SETTING up a major strategic transport body is the headline grabber in what the Lib Dem leader is calling their "best manifesto ever".

Transport for Colchester is one of the party’s ambitious plans to create a multi-agency solution to the town’s infrastructure and congestion woes.

Unveiled in its manifesto, Transport for Colchester will combine the expertise of the Department for Transport, Essex County Council, Highways England, Network Rail, Greater Anglia, bus companies and user groups.

The plan is to use this coordinated voice to secure Government funding for integrated transport initiatives and step away from small-scale road schemes.

Group leader, Martin Goss, says it wants to emulate Transport for London but on a local scale.

He said: "We want to bring everything together, get extra funding into Colchester and take over the infrastructure from Essex County Council.

"Rather than a unitary authority, really transport and roads are what people have most concerns about, so we would create a new organisation.

"This is one of the things we're most proud of because it's a different way to address the future growth of Colchester, and what really differentiates us from the other parties.

"It's ambitious but you have to be ambitious to deal with the issues people really care about."

The approach when it comes to the road and travel networks is to be more strategic in nature but also "holistic".

Councillors want to see better cycling infrastructure, cheaper, greener and more efficient buses running on more routes which will directly impact the environment, traffic flow and the business economy.

Under the heading ‘Creating opportunity for all’, the Lib Dems promise to support the introduction of a Business Improvement District in the town centre and high on the agenda is ultra-ready high-speed broadband, particularly in rural areas.

An interesting addition to the manifesto is creating ways for emerging businesses to pay their rates through equity shares and service provision to form new links between business, the council and the community.

Alongside that the party want a tighter grip on council spending by having localism audits and to reclaim powers back from Essex County Council.

He said: "At the moment business rates are set and managed centrally but we believe in that entirely changing.

"We want to work with businesses to get localised support, and in a more considerate manner."

There will be no "big brother development" such as Essex County Council's £750,000 shared cycle path at Mile End Road, Martin comments.

"That's not a way of winning hearts and minds," the councillor said, "and a prime example of how not to do a project.

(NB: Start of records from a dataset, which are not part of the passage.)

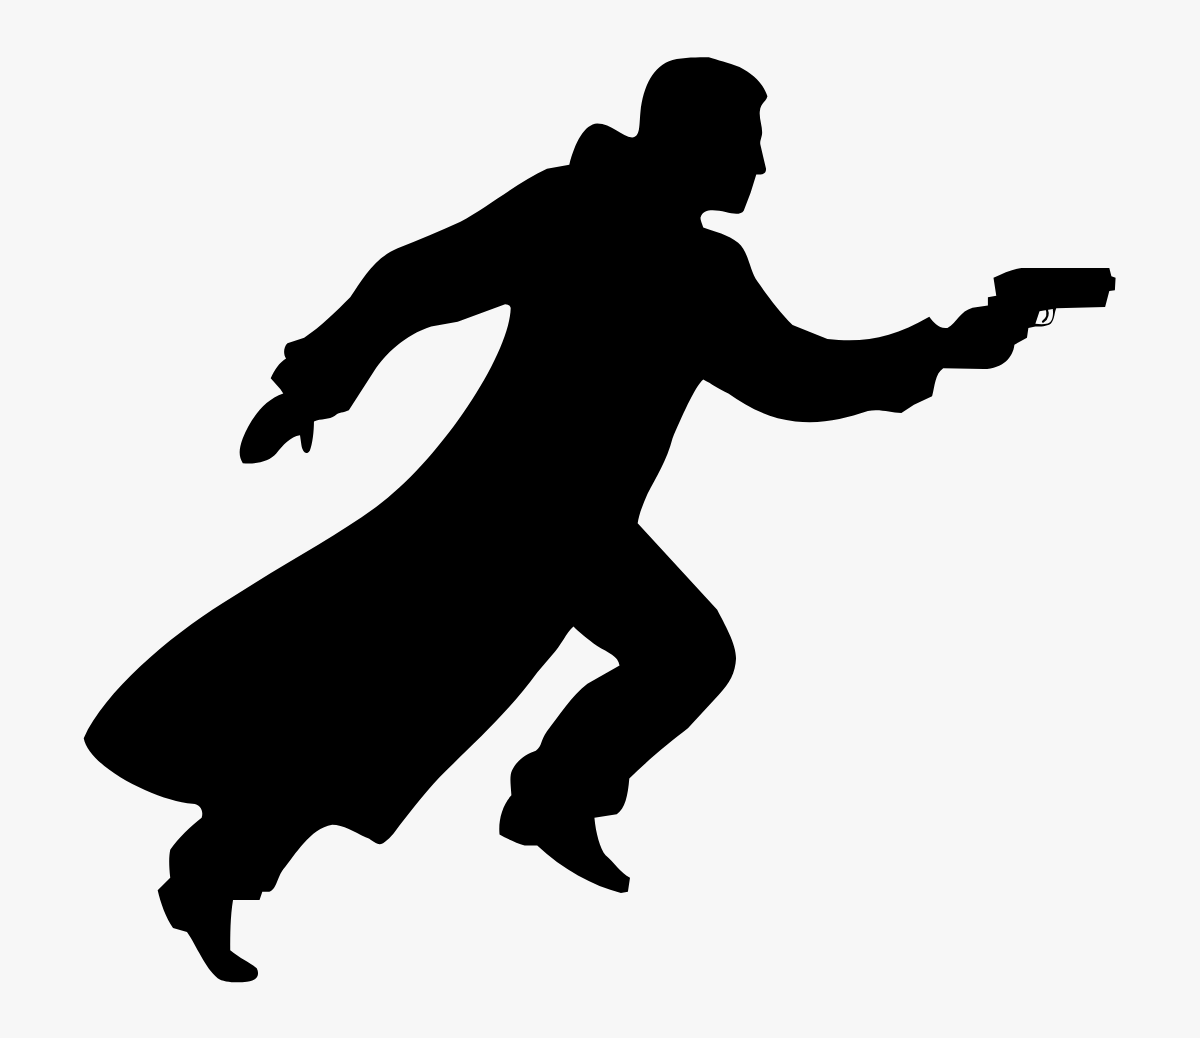
<!DOCTYPE html>
<html lang="en">
<head>
<meta charset="utf-8">
<title>Running figure silhouette</title>
<style>
  :root {
    --paper: #f7f7f7;
    --ink: #000000;
  }
  html, body {
    margin: 0;
    width: 1200px;
    height: 1038px;
    overflow: hidden;
    background: var(--paper);
  }
  .artboard {
    display: block;
    width: 1200px;
    height: 1038px;
  }
  .figure { fill: var(--ink); }
  .guard-opening { fill: var(--paper); }
  .trigger { fill: none; stroke: var(--ink); stroke-width: 1.6; stroke-linecap: round; }
</style>
</head>
<body>
<svg class="artboard" viewBox="0 0 860 743.9" role="img" aria-label="Silhouette of a man in a long coat running with a pistol held forward">
  <path class="figure" d="
    M408 118 C412 102 419 89 428 88.500 C438 88.500 446 98 453 98.500 C459 98 458 90 459 80
    C461 62 468 47 482 43 C490 41 500 41 508 41 C514 43 522 45 530 48 C540 53 547 60 550 69
    C549 73 545 74 544.500 80 C544 86 547 92 546 97 C545 101 544.500 102 545 104 L549 121
    C549 124.500 547 125.500 542 125 L538 138 L533 151 C531 154 526 153.500 520 152
    C513 150.500 504 149 502 156 C502 158 503 160 504 163
    C512 166 522 168 529 174 C537 181 537 194 543 202 C550 212 559 224 568 233 L593 243
    C620 246 640 242 666 227 C669 231 673 236 679 235 C686 231 688 223 697 220.500
    L708 219 L708 213 L714 212 L712 199 C719 196 725 193 732 192 L795 192 L796.500 198 L799.500 199
    L799 208 L795 208.500 L792 220 L757 221 C755.500 224 756 229 753 232 C750 234 746 234 742 234
    L737 235 L736 242 L727 247 C726 256 719 264 705 264.500 L676 264 C670 268 670 277 668 284
    L655 290 L646 296 C638 296 632 293 622 294.500 C605 300 590 304 570 302
    C550 300 535 291 522 282 C515 279 510 275 504 272 C498 277 488 300 482 314
    C478 330 470 342 464 354 C461 361 458 368 457 375
    L514 437 C519 447 527.500 461 527.500 472 C527 482 523 490 515 498 L493 522
    C480 532 464 545 451 558 C450 570 448 580 442 583.500 L426 586 C427 597 430 608 434 613
    C440 618 445 626 451.500 629 L450 639 L445 640 C425 635 403 623 385 606 L376 606
    C370 604 363 601 358 598 C357 588 360 577 366.500 570 C366 562 365 556 367 552
    C371 544 378 540 384 538 C389 534 387 531 392 524 C400 514 410 498 421 490 L444 477
    C443 470 436 468 428 463 C421 458 415 453 411 449 C406 453 402 463 396 469 L385 482
    C365 510 335 537 315 557 C303 570 292 584 283 596 C280 600 275 605 272 605
    C268 604.500 266 601 262 600 C254 596 246 591 238 591 C222 594 212 612 203 623
    C199 628 198 638 193 639 L188 639 L186 645 L167 645 C165 657 165 670 165 681
    C172 687 180 690 184 694 C186.500 699 184 703 177 703.500 C170 704.500 160 704 156 701
    C147 694 141 678 134 668 L124 665 C119 658 115 647 113 638 L122 629
    C121 620 121 614 122 609 C128 600 137 592 144.500 586 C146 582 144 576 138 576
    C112 574 64 550 60 529 C75 496 120 457 160 432 C200 406 240 385 270 363
    C315 330 365 255 366 221 C366 219 364 218 362 218 L328 230.500 L309 234
    C290 240 276 254 268 266 L250 294 C246 296 243 295 240 298 C236 301 230 300 225 302
    C225 309 224 318 222 323 C220 326 217 325 216 319 L215 312 C208 313 203 319 198 325
    C193 331 182 333 174 332 C171 327 171 322 174 314 C179 302 188 287 203 282
    L201 279 L194 271 C197 265 200 260 205 257 C203 254 203 249 206 246 L218 242
    C230 234 241 223 251 213 C260 200 268 185 285 178 C300 172 315 166 330 159
    C350 148 372 130 392 121 Z"/>
  <path class="guard-opening" d="M742 232 L745 223 L754.500 221.500 C755 226 754.500 230.500 751 231.800 C748 232.600 745 232.400 742 232 Z"/>
  <path class="trigger" d="M750 221 C751.500 225 750.500 228.500 747.500 230.500"/>
</svg>
</body>
</html>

"The question to ask is what are the big things in your community that need fixing and we'll do it."

A common thread tying this manifesto together is innovation.

Housing under the Liberal Democrats will be more sustainable and forward-thinking in design.

They would be equipped for charging electric vehicles and within new developments there would be Housing Innovation Areas to showcase alternative building styles.

He said: "Our manifesto definitely incorporates some fresh thinking and it's been great to have different people from across Colchester involved in it.

"We do think this is our best manifesto ever with very long-term and deliverable goals."

Read the manifesto by clicking here.